by Patrick McGavin Monday, February 25th, 2013, 5:29pm
Something in the Air has a rare and vital tone, a tough, honest and scrupulous reconstruction of the past, its youthful ardor mixed with a romantic verve, and how consideration of artistic choices and personal commitment spun on a dime, fleeting and often out of control and rapidly changing moment to moment.
by Mike D'Angelo Monday, February 25th, 2013, 5:22pm
Perhaps no movie you see this year will excite so much discussion.
by Steve Prokopy Monday, February 25th, 2013, 5:09pm
What’s most amusing about Room 237 is how sure the subjects are that their version of what The Shining is about is the correct one. Phrases like “It’s obvious!” pop up more than once. But a favorite statement is: “How did I see this and nobody else did?” And while some of the experts’ observations and wild-guess interpretations are little more than intellectual exercises, a few are downright fascinating.
by Patrick McGavin Monday, February 25th, 2013, 5:05pm
This year’s edition, which ran January 17-27, was a strong and distinctive one. Sundance is also, conveniently, the first major film festival of the calendar year, so it plays a large and exacting role in shaping the larger discourse. Benh Zeitlin’s Beasts of the Southern Wild played last year on the first full day of the festival, and it immediate created a sensation.
by Steve Prokopy Monday, February 25th, 2013, 4:59pm
The film features a powerful and provocative story and several of the finest, most natural performances I’ve seen in quite a while by first-time actors, including young Mwanza, whose work earned her the Silver Bear for Best Actress at the 2012 Berlin Film Festival.
by Dave Jennings Friday, February 15th, 2013, 9:35am
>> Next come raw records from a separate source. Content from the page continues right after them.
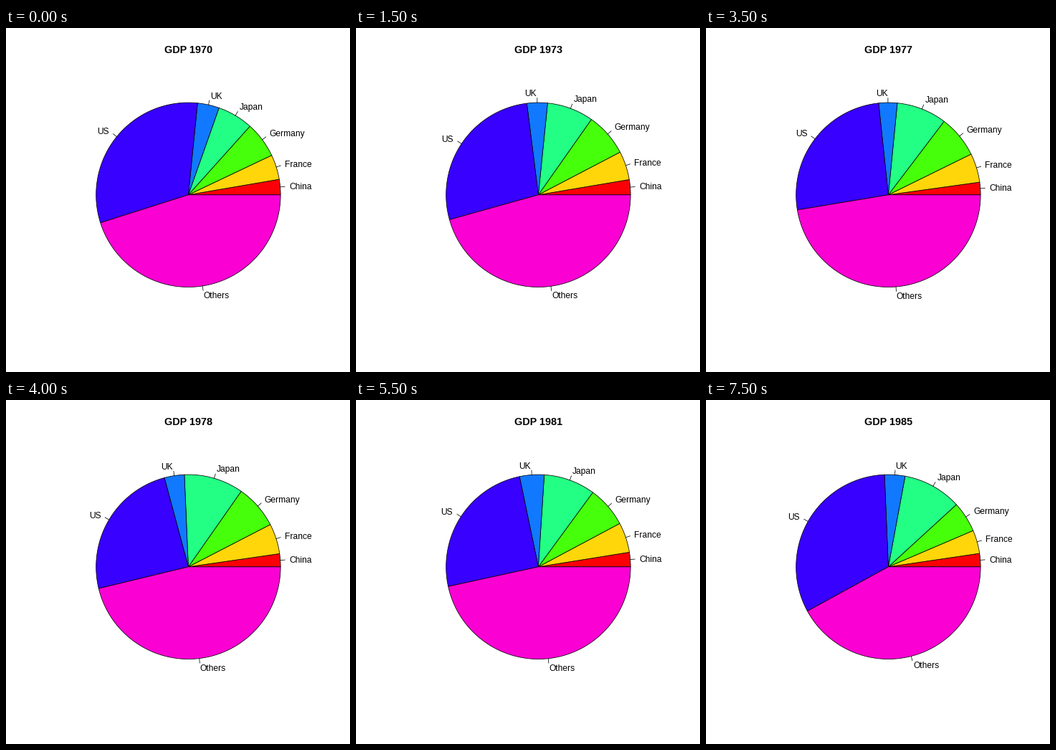
Recreate the animation shown at these times as a matplotlib script. Size 480 px wide and 480 px high, loop 8000 ms.

```python
import numpy as np
import matplotlib.pyplot as plt
from matplotlib.animation import FuncAnimation
from matplotlib.patches import Polygon
from matplotlib.textpath import TextPath

plt.rcParams["font.family"] = "Liberation Sans"
plt.rcParams["text.hinting"] = "force_autohint"

SIZE, DPI = 480, 100
PX = 72 / DPI  # points per pixel
LINE = 0.75 * PX
CX, CY, R = 254.4, 232.8, 128.7
YEARS = range(1970, 1986)

# Percent of world GDP at the turning points; straight lines in between
KEYS = [1970, 1973, 1975, 1977, 1978, 1980, 1983, 1985]
TRENDS = {
    "China": [2.7, 2.65, 2.45, 2.2, 2.28, 2.58, 2.45, 2.33],
    "France": [4.35, 5.01, 5.43, 5.07, 5.3, 5.69, 4.38, 4.1],
    "Germany": [6.3, 7.58, 7.37, 7.4, 7.7, 7.7, 6.05, 5.36],
    "Japan": [6.25, 8.15, 7.74, 8.77, 10.4, 8.8, 9.5, 10.29],
    "UK": [3.8, 3.6, 3.6, 3.24, 3.5, 4.55, 3.8, 3.58],
    "US": [31.5, 27.35, 25.53, 25.94, 24.6, 23.44, 28.55, 32.31],
}
NAMES = [*TRENDS, "Others"]
COLORS = ["#fc0007", "#ffd60a", "#46ff0a", "#23ff84",
          "#1179ff", "#3800ff", "#fb00d3"]


def polar(angle, scale=1.0):
    return CX + scale * R * np.cos(angle), CY - scale * R * np.sin(angle)


def slice_edges(year):
    shares = [np.interp(year, KEYS, trend) for trend in TRENDS.values()]
    return 2 * np.pi * np.array([0, *np.cumsum(shares) / 100, 1])


def ink_middle(text, size):
    """Height of the middle of the drawn letters above the baseline."""
    box = TextPath((0, 0), text, size=size).get_extents()
    return (box.y0 + box.y1) / 2


fig = plt.figure(figsize=(SIZE / DPI, SIZE / DPI), dpi=DPI, facecolor="white")
ax = fig.add_axes([0, 0, 1, 1])
ax.set_xlim(0, SIZE)
ax.set_ylim(SIZE, 0)
ax.axis("off")

title = ax.text(CX, 35, "", ha="center", va="baseline",
                fontsize=14.4 * PX, fontweight="bold")
slices, ticks, labels = [], [], []
for z, (name, color) in enumerate(zip(NAMES, COLORS), 1):
    wedge = Polygon([(CX, CY)] * 3, closed=True, facecolor=color,
                    edgecolor="black", linewidth=LINE, joinstyle="round",
                    snap=False, zorder=z)
    slices.append(ax.add_patch(wedge))
    ticks += ax.plot([], [], color="black", linewidth=LINE, snap=False, zorder=z)
    labels.append(ax.text(0, 0, name, va="baseline", fontsize=12 * PX, zorder=9))
rises = [ink_middle(name, 12) for name in NAMES]


def update(i):
    title.set_text(f"GDP {YEARS[i]}")
    edges = slice_edges(YEARS[i])
    for k, (a, b) in enumerate(zip(edges[:-1], edges[1:])):
        arc = np.column_stack(polar(np.linspace(a, b, 100)))
        slices[k].set_xy(np.vstack([arc, [CX, CY]]))
        mid = (a + b) / 2
        ticks[k].set_data(*polar(mid, np.array([1, 1.05])))
        x, y = polar(mid, 1.1)
        labels[k].set_position((x - 0.5, y + rises[k]))
        labels[k].set_ha("right" if x < CX else "left")
    return [title, *slices, *ticks, *labels]


anim = FuncAnimation(fig, update, frames=len(YEARS), interval=500,
                     repeat=True, repeat_delay=0)
plt.show()
```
On this opening day of our 70mm Film Festival I want to share with you a bunch of short videos you have to watch on your computer screen, perhaps just so you are more appreciative of film when you come to the Music Box this week.
Sunday, March 13th, 2011, 1:33pm
Directed by John Scheinfeld, We Believe: A Relationship That Lasts a Lifetime (2009) celebrates the devotion of the great city of Chicago for its beloved Chicago Cubs. This nostalgic documentary explores the relationship between Chicago, the Cubs and their inexplicably loyal fans. Shot during the failed 2008 Baseball season, We Believe documents the city and team as well as the 100th anniversary of the Cubs’ last World Series win while looking toward the team’s future. The film features cameos by Lou Piniella, Hugh Hefner, Billy Corgan, Ernie Banks, Joe Mantegna, Ron Santo and current as well as former players. It also features politicians, historians and their ever-faithful fans. Scheinfeld gives the world a look into the unique city of Chicago and why its citizens are so passionate about their team.
Sunday, March 6th, 2011, 1:57pm
As the weather starts to warm (yes, Chicago, I promise you it is), our thoughts turn to all things Spring. For me, nothing says spring more than Baseball. However, if it’s still a bit too cold to hit the batting cage and you don’t have the cash to go to Arizona or Florida, a baseball movie does just as well.
Today, we look at Disney’s The Rookie (2002). Directed by John Lee Hancock (The Blind Side) and written by Mike Rich (Secretariat), The Rookie tells the story of real-life Major League Pitcher, Jim Morris. A High School Chemistry Teacher and Baseball Coach, Morris is looking for a way to inspire his kids. He promises his team that if they can win the championship, he’ll go to the professional tryout they’ve been bugging him about. The kids win and he reluctantly goes to the tryout expecting to be cut immediately. There’s only one problem. Morris throws 12 consecutive pitches at 98 miles an hour and he’s signed by the then Tampa Bay Devil Rays.
Sunday, February 27th, 2011, 1:28pm
As the weather starts to warm (yes, Chicago, I promise you it is), our thoughts turn to all things Spring. For me, nothing says spring more than baseball. However, if it’s still a bit too cold to hit the batting cage and you don’t have the cash to go to Arizona or Florida, a baseball movie does just as well.
Today, we look at *61 (2001). Directed by Billy Crystal and produced by HBO, *61 revisits the first serious attempt at breaking Babe Ruth’s single-season home run record. It’s the summer of 1961. New York Yankees’ Roger Maris (Barry Pepper) and Mickey Mantle (Thomas Jane) are on pace to do it. You couldn’t write the storyline better. The torch is about to be passed from one heroic Yankee to another. However, there’s a problem.